With these findings, Prof. Kim is excited about the future prospects of their work. “With everyone looking for the next-generation eco-friendly energy sources, our work could lay the foundation for biowaste utilization in the development of green energy sources,” he comments.
Indeed, it could be our first step on the road to a sustainable, circular economy.
Manisha Sahu1, Sugato Hajra1, Sagar Jadhav3, Basanta Kumar Panigrahi4, Deepak Dubal3, Hoe Joon Kim1,2
Title of original paper:
Bio-waste composites for cost-effective self-powered breathing patterns
monitoring: An insight into energy harvesting and storage properties
Sustainable Materials and Technologies
1Department of Robotics Engineering, Daegu Gyeongbuk Institute of Science and Technology (DGIST)
2Robotics Research Center, DGIST
3Centre for Materials Science, School of Chemistry and Physics, Queensland University of Technology (QUT)
4Department of Electrical Engineering, Siksha ‘O’ Anusandhan (Deemed to be University)
*Corresponding author’s email: firstname.lastname@example.org
About Daegu Gyeongbuk Institute of Science and Technology (DGIST)

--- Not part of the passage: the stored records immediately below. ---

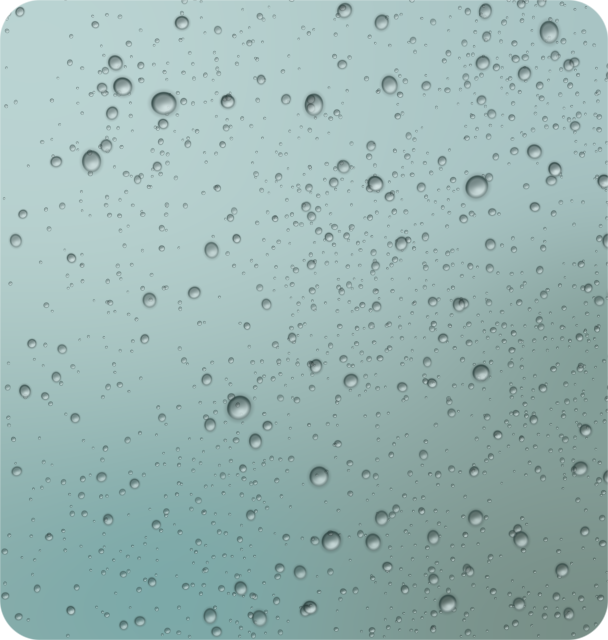
A WebGL 2 fragment shader for this texture:

```glsl
#version 300 es
precision highp float;
// Scattered water drops on a pane of misty glass with a soft teal-grey backdrop.

#define LAYERS 5
#define COARSE_CELLS 9.0
#define CELL_GROWTH 1.55
#define DENSITY 0.42
#define RADIUS_MIN 0.095
#define RADIUS_MAX 0.175
#define EDGE_SOFTNESS 1.1
#define CORNER_RADIUS 0.063
#define RIM_COLOR vec3(0.16, 0.25, 0.24)
#define GLINT_COLOR vec3(0.90, 0.96, 0.96)

uniform vec2 u_resolution;
out vec4 fragColor;

vec3 hash3(vec2 p) {
  vec3 q = fract(p.xyx * vec3(0.1031, 0.1030, 0.0973));
  q += dot(q, q.yxz + 33.33);
  return fract((q.xxy + q.yzz) * q.zyx);
}

float valueNoise(vec2 p) {
  vec2 cell = floor(p), f = fract(p);
  f = f * f * (3.0 - 2.0 * f);
  float low = mix(hash3(cell).x, hash3(cell + vec2(1, 0)).x, f.x);
  float high = mix(hash3(cell + vec2(0, 1)).x, hash3(cell + vec2(1, 1)).x, f.x);
  return mix(low, high, f.y);
}

float blob(vec2 p, vec2 center, vec2 size) {
  vec2 q = (p - center) / size;
  return exp(-dot(q, q));
}

// Blurred scenery behind the glass; uv spans 0 to 1 on both axes.
vec3 backdrop(vec2 uv) {
  float across = smoothstep(0.1, 1.0, uv.x);
  vec3 bottom = mix(vec3(0.54, 0.68, 0.67), vec3(0.47, 0.56, 0.53), across);
  vec3 top = mix(vec3(0.71, 0.81, 0.80), vec3(0.66, 0.77, 0.77), across);
  vec3 color = mix(bottom, top, smoothstep(0.02, 0.72, uv.y));
  color = mix(color, vec3(0.47, 0.66, 0.66), 0.75 * blob(uv, vec2(0.27, 0.07), vec2(0.26, 0.20)));
  color = mix(color, vec3(0.48, 0.59, 0.56), 0.70 * blob(uv, vec2(1.02, 0.44), vec2(0.26, 0.20)));
  color = mix(color, vec3(0.74, 0.84, 0.84), 0.60 * blob(uv, vec2(0.05, 0.92), vec2(0.40, 0.28)));
  return color;
}

// One layer of jittered drops, at most one in each cell.
vec3 addDrops(vec3 color, vec2 p, float layer, float pixel) {
  float cells = COARSE_CELLS * pow(CELL_GROWTH, layer);
  vec2 cell = floor(p * cells);
  vec2 key = cell + 71.0 * layer + 13.0;
  vec3 place = hash3(key);
  vec3 form = hash3(key + 317.0);

  // Clusters: small drops gather in patches, fewer on the left.
  vec2 middle = (cell + 0.5) / cells;
  float patches = smoothstep(0.2, 0.75, valueNoise(middle * 6.0 + 4.0));
  float chance = DENSITY * mix(0.55, 1.1, smoothstep(0.05, 0.5, middle.x));
  chance *= mix(1.0, 0.35 + 1.1 * patches, min(layer * 0.3, 1.0));
  if (place.z > chance) return color;

  // Local coordinates in which the outline is close to a unit circle.
  float radius = mix(RADIUS_MIN, RADIUS_MAX, form.x * form.x) / cells;
  float margin = 1.5 * radius * cells;
  vec2 center = (cell + mix(vec2(margin), vec2(1.0 - margin), place.xy)) / cells;
  vec2 q = (p - center) / radius;
  q.x *= mix(0.96, 1.16, form.y);
  float angle = atan(q.y, q.x + 1e-5);
  float d = length(q) * (1.0 + 0.04 * sin(2.0 * angle + 6.28 * form.z));

  float blur = EDGE_SOFTNESS * pixel / radius;
  float body = 1.0 - smoothstep(1.0 - blur, 1.0 + blur, d);
  float strength = mix(1.0, 0.5, layer / float(LAYERS - 1)) * mix(0.75, 1.0, form.z);

  // Refraction flips the light: dark above left, bright below right.
  float lit = dot(q, normalize(vec2(0.40, -0.90)));
  vec3 inside = mix(color * 0.67, GLINT_COLOR, 0.75 * smoothstep(-0.55, 0.65, lit));
  float glint = blob(q, vec2(0.15, -0.30), vec2(0.40, 0.28));
  inside = mix(inside, GLINT_COLOR, 0.5 * glint);
  float rim = smoothstep(0.62, 1.0, d);
  inside = mix(inside, RIM_COLOR, rim * mix(0.95, 0.50, smoothstep(-0.6, 0.8, lit)));

  // Faint contact shadow around the outline.
  float shadow = 0.16 * (1.0 - smoothstep(0.9, 1.45, d));
  color *= 1.0 - shadow * strength;
  return mix(color, inside, body * strength);
}

void main() {
  float pixel = 1.0 / u_resolution.y;
  vec2 p = gl_FragCoord.xy * pixel;
  vec2 uv = gl_FragCoord.xy / u_resolution;
  vec3 color = backdrop(uv);

  // Finest drops first, so the large ones lie on top.
  for (int i = LAYERS - 1; i >= 0; i--) {
    color = addDrops(color, p, float(i), pixel);
  }

  // White rounded corners.
  vec2 halfSize = 0.5 * u_resolution * pixel;
  vec2 corner = max(abs(p - halfSize) - halfSize + CORNER_RADIUS, 0.0);
  float outside = smoothstep(-pixel, pixel, length(corner) - CORNER_RADIUS);
  fragColor = vec4(mix(color, vec3(1.0), outside), 1.0);
}
```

Daegu Gyeongbuk Institute of Science and Technology (DGIST) is a well-known and respected research institute located in Daegu, Republic of Korea. Established in 2004 by the Korean Government, the main aim of DGIST is to promote national science and technology, as well as to boost the local economy.
With a vision of “Changing the world through convergence", DGIST has undertaken a wide range of research in various fields of science and technology. DGIST has embraced a multidisciplinary approach to research and undertaken intensive studies in some of today's most vital fields. DGIST also has state-of-the-art-infrastructure to enable cutting-edge research in materials science, robotics, cognitive sciences, and communication engineering.
About the author
The lead author of the study, Manisha Sahu, co-author Sugato Hajra, and corresponding author Professor Hoe Joon Kim are with the Department of Robotics and Mechatronics Engineering at DGIST, Korea. This work is an outcome of a strong global collaboration between DGIST, Queensland University of Technology, Australia, and Siksha ‘O’ Anusandhan a deemed to be University in India.
Sustainable Materials and Technologies
Method of Research
Subject of Research
Bio-waste composites for cost-effective self-powered breathing patterns monitoring: An insight into energy harvesting and storage properties
Article Publication Date